There’s plenty of data released in responses to FOI requests. Getting hold of those isn’t easy, however, as there are hundreds of bodies which potentially could publish responses.
Some are published on the Gov.uk publications site listed above, but it’s also worth subscribing to an email or RSS alert from the FOI request site WhatDoTheyKnow. You might try a broad search like ‘health’, or a type of organisation, like ‘CCG’.
Another useful source is Parliamentary written answers: these are responses to questions from MPs and Peers and often include tables of data. You can use the sister site TheyWorkForYou to search written answers specifically (use the drop-down menu forSection) and/or specify that you’re only interested in answers from the Department of Health. Here’s an example search for ‘health’.
6. Regulators and auditors
The Care Quality Commission (CQC) inspects a range of health services, from hospitals and GP surgeries to dentists and care homes.
It publishes some (not very useful) data that basically lists details on the “places that provide care”, including the date last inspected.

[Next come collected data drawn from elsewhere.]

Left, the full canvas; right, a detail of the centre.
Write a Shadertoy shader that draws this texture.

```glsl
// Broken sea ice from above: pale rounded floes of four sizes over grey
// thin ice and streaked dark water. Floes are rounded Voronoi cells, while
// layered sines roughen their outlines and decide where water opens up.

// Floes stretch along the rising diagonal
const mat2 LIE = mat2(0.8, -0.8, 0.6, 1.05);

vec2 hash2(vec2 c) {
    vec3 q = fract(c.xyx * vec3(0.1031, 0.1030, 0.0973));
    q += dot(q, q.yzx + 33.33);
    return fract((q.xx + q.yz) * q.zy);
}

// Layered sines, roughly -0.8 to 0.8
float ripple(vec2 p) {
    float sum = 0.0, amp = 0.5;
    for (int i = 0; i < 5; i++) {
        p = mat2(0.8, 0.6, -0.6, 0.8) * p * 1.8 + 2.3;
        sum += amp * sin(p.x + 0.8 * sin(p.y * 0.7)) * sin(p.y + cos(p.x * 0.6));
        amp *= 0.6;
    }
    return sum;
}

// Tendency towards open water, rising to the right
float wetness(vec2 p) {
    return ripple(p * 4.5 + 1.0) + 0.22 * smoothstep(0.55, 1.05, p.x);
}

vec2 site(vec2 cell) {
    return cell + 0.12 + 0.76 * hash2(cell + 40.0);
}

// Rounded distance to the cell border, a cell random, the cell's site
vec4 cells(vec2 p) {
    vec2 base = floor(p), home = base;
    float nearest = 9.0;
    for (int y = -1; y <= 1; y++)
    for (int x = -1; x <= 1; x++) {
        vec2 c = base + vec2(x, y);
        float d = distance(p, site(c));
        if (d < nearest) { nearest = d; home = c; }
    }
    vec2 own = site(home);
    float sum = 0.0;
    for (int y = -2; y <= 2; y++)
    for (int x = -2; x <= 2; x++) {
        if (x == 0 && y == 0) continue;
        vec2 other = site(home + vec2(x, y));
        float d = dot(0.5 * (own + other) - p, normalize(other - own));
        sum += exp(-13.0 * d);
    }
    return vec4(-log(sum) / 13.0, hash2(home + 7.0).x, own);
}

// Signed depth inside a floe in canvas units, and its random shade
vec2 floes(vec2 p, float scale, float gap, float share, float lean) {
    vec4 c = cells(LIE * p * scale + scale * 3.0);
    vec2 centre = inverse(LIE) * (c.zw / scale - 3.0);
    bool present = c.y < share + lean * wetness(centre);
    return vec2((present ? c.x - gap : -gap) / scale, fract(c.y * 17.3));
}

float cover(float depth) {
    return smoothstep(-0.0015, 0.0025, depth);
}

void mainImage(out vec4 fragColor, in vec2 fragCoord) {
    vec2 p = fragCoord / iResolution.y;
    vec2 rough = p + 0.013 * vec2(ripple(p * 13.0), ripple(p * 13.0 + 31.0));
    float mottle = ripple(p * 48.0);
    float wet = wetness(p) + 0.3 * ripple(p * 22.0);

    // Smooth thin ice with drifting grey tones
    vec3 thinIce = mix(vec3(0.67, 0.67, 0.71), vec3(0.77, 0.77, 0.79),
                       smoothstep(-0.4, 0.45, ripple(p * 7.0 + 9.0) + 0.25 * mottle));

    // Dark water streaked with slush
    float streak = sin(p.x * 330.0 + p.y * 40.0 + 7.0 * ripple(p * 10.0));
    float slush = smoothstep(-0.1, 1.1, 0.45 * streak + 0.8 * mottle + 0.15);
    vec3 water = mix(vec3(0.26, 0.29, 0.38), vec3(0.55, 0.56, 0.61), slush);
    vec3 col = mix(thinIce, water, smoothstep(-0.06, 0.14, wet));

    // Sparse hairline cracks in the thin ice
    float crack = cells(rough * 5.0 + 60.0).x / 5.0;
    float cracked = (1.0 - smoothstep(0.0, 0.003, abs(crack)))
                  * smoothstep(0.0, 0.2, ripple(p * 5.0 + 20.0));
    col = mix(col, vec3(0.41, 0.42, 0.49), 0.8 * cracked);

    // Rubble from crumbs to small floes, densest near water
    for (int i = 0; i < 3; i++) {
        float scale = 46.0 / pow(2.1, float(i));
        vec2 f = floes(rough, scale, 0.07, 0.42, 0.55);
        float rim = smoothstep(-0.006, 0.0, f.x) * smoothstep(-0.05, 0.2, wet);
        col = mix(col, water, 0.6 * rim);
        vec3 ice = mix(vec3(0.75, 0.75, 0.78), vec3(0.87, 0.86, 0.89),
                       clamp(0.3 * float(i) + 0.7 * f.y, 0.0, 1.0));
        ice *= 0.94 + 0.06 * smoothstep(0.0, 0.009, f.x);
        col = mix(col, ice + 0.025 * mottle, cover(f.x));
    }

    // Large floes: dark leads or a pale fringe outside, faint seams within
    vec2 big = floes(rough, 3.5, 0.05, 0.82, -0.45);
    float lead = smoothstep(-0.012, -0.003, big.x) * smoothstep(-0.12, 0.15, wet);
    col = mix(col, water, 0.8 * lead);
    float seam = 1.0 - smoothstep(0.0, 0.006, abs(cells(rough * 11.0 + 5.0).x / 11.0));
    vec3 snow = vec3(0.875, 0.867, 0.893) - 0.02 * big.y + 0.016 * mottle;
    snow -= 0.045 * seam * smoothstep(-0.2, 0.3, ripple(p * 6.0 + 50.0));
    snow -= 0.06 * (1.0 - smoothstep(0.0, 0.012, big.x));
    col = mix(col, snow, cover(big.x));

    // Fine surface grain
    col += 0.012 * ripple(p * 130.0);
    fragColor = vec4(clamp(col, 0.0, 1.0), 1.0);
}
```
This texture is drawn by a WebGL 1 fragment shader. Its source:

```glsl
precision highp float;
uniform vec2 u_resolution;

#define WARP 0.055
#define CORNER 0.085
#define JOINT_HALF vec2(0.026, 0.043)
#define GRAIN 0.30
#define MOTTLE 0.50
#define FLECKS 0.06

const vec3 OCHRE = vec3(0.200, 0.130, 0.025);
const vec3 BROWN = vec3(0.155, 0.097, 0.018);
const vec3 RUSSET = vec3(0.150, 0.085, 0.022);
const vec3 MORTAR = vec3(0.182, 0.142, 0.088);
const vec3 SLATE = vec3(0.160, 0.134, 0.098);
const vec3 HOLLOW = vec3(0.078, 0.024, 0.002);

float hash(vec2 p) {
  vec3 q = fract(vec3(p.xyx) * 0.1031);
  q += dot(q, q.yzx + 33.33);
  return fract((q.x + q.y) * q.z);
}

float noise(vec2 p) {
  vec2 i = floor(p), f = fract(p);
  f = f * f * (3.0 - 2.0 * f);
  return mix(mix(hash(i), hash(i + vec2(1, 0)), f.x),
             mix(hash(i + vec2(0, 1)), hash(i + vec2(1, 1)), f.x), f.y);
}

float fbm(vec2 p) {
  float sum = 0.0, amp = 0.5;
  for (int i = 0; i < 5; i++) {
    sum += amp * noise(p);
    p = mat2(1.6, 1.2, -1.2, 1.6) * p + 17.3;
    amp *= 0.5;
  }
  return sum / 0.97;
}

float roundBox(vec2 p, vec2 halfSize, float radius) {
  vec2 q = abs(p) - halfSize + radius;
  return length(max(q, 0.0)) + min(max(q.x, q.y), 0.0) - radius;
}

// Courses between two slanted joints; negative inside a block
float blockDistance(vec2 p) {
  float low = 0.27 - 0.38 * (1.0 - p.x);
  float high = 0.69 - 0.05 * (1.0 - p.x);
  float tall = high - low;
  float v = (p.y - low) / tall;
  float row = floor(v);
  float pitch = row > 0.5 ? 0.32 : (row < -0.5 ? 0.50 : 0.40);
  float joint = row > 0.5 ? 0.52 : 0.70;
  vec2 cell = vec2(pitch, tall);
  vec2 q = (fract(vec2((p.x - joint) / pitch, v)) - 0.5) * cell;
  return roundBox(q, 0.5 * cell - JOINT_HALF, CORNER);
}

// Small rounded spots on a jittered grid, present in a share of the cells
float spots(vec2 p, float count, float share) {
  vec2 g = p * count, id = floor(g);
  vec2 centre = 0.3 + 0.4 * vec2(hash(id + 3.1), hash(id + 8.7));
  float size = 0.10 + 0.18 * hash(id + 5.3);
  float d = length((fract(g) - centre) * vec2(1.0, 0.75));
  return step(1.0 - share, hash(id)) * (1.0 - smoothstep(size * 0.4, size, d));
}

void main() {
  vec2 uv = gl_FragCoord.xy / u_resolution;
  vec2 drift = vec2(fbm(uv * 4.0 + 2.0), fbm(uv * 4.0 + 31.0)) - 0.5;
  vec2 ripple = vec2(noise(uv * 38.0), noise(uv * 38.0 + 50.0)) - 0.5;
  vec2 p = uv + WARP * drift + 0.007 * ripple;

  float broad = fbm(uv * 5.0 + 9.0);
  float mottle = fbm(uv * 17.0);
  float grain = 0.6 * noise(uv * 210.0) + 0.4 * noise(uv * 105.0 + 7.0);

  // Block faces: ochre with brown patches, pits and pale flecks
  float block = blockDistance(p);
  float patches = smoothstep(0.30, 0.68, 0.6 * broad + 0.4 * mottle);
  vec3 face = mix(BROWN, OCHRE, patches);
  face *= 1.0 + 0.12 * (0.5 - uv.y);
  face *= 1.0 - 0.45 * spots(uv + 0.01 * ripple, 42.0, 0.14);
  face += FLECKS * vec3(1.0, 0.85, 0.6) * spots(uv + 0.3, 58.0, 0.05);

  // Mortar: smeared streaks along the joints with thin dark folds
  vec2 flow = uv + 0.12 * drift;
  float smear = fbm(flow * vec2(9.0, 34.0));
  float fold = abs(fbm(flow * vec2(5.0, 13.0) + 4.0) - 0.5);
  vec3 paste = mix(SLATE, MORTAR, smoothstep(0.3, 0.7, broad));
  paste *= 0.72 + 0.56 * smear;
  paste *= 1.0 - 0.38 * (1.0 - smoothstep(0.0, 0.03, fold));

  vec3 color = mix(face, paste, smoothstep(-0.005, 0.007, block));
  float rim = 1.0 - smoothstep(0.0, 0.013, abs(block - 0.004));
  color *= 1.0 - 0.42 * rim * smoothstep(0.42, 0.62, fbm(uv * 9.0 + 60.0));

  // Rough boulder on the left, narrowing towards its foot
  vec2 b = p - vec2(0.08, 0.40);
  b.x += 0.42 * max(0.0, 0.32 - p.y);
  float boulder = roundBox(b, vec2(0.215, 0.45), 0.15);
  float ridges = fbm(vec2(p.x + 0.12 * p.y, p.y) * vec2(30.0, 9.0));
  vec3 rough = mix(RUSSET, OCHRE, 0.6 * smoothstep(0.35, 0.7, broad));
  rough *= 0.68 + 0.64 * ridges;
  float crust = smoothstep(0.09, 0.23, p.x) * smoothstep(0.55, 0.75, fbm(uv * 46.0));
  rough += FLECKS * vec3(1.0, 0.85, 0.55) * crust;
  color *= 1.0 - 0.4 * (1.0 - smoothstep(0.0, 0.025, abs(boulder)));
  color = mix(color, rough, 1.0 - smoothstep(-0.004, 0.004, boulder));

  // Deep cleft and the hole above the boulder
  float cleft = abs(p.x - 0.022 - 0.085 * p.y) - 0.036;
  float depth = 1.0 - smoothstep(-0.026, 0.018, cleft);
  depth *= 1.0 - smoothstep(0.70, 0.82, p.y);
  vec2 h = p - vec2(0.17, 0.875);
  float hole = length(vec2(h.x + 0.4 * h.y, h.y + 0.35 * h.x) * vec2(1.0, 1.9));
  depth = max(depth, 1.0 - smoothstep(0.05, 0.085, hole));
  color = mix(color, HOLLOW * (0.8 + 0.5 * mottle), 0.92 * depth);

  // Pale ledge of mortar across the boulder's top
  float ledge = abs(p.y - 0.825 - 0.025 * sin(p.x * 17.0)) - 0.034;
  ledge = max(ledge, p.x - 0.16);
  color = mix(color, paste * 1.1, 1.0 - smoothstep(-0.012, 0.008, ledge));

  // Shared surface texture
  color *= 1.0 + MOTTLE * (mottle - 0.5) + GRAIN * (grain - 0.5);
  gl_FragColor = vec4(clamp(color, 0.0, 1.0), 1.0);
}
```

But its most useful data – results from almost 100,000 inspections, comes from browsing its directory and clicking on individual links.
Also worth looking at is the National Audit Office, which has a section of reports on health and social care.
Scotland, Northern Ireland and Wales
Many of the links above relate to data for England, but the same data is normally available at similar sites in Scotland, Wales and Northern Ireland – these include:
- NHS National Services Scotland has its own Information Services Division, there’s a Scottish Public Health Observatory, and Scotland’s government has apage on health statistics. Audit Scotland publishes audits on council performanceincluding issues related to health, such as social care.
- Wales has a number of data sources including the statistics section of the Welsh Government website; NHS Wales‘s data page; and StatsWales‘s data on health and social care. The Wales Audit Office is another useful source of health reports.
- In Northern Ireland the Department of Health, Social Services and Public Safety is the first port of call, with data on public health just one of a number of areas available in its statistics and research section. There’s also Health and Social Care in Northern Ireland‘s Public Health Agency, which publishes surveillance data on infectious diseases, vaccination and specific infections, and the Northern Ireland Audit Office.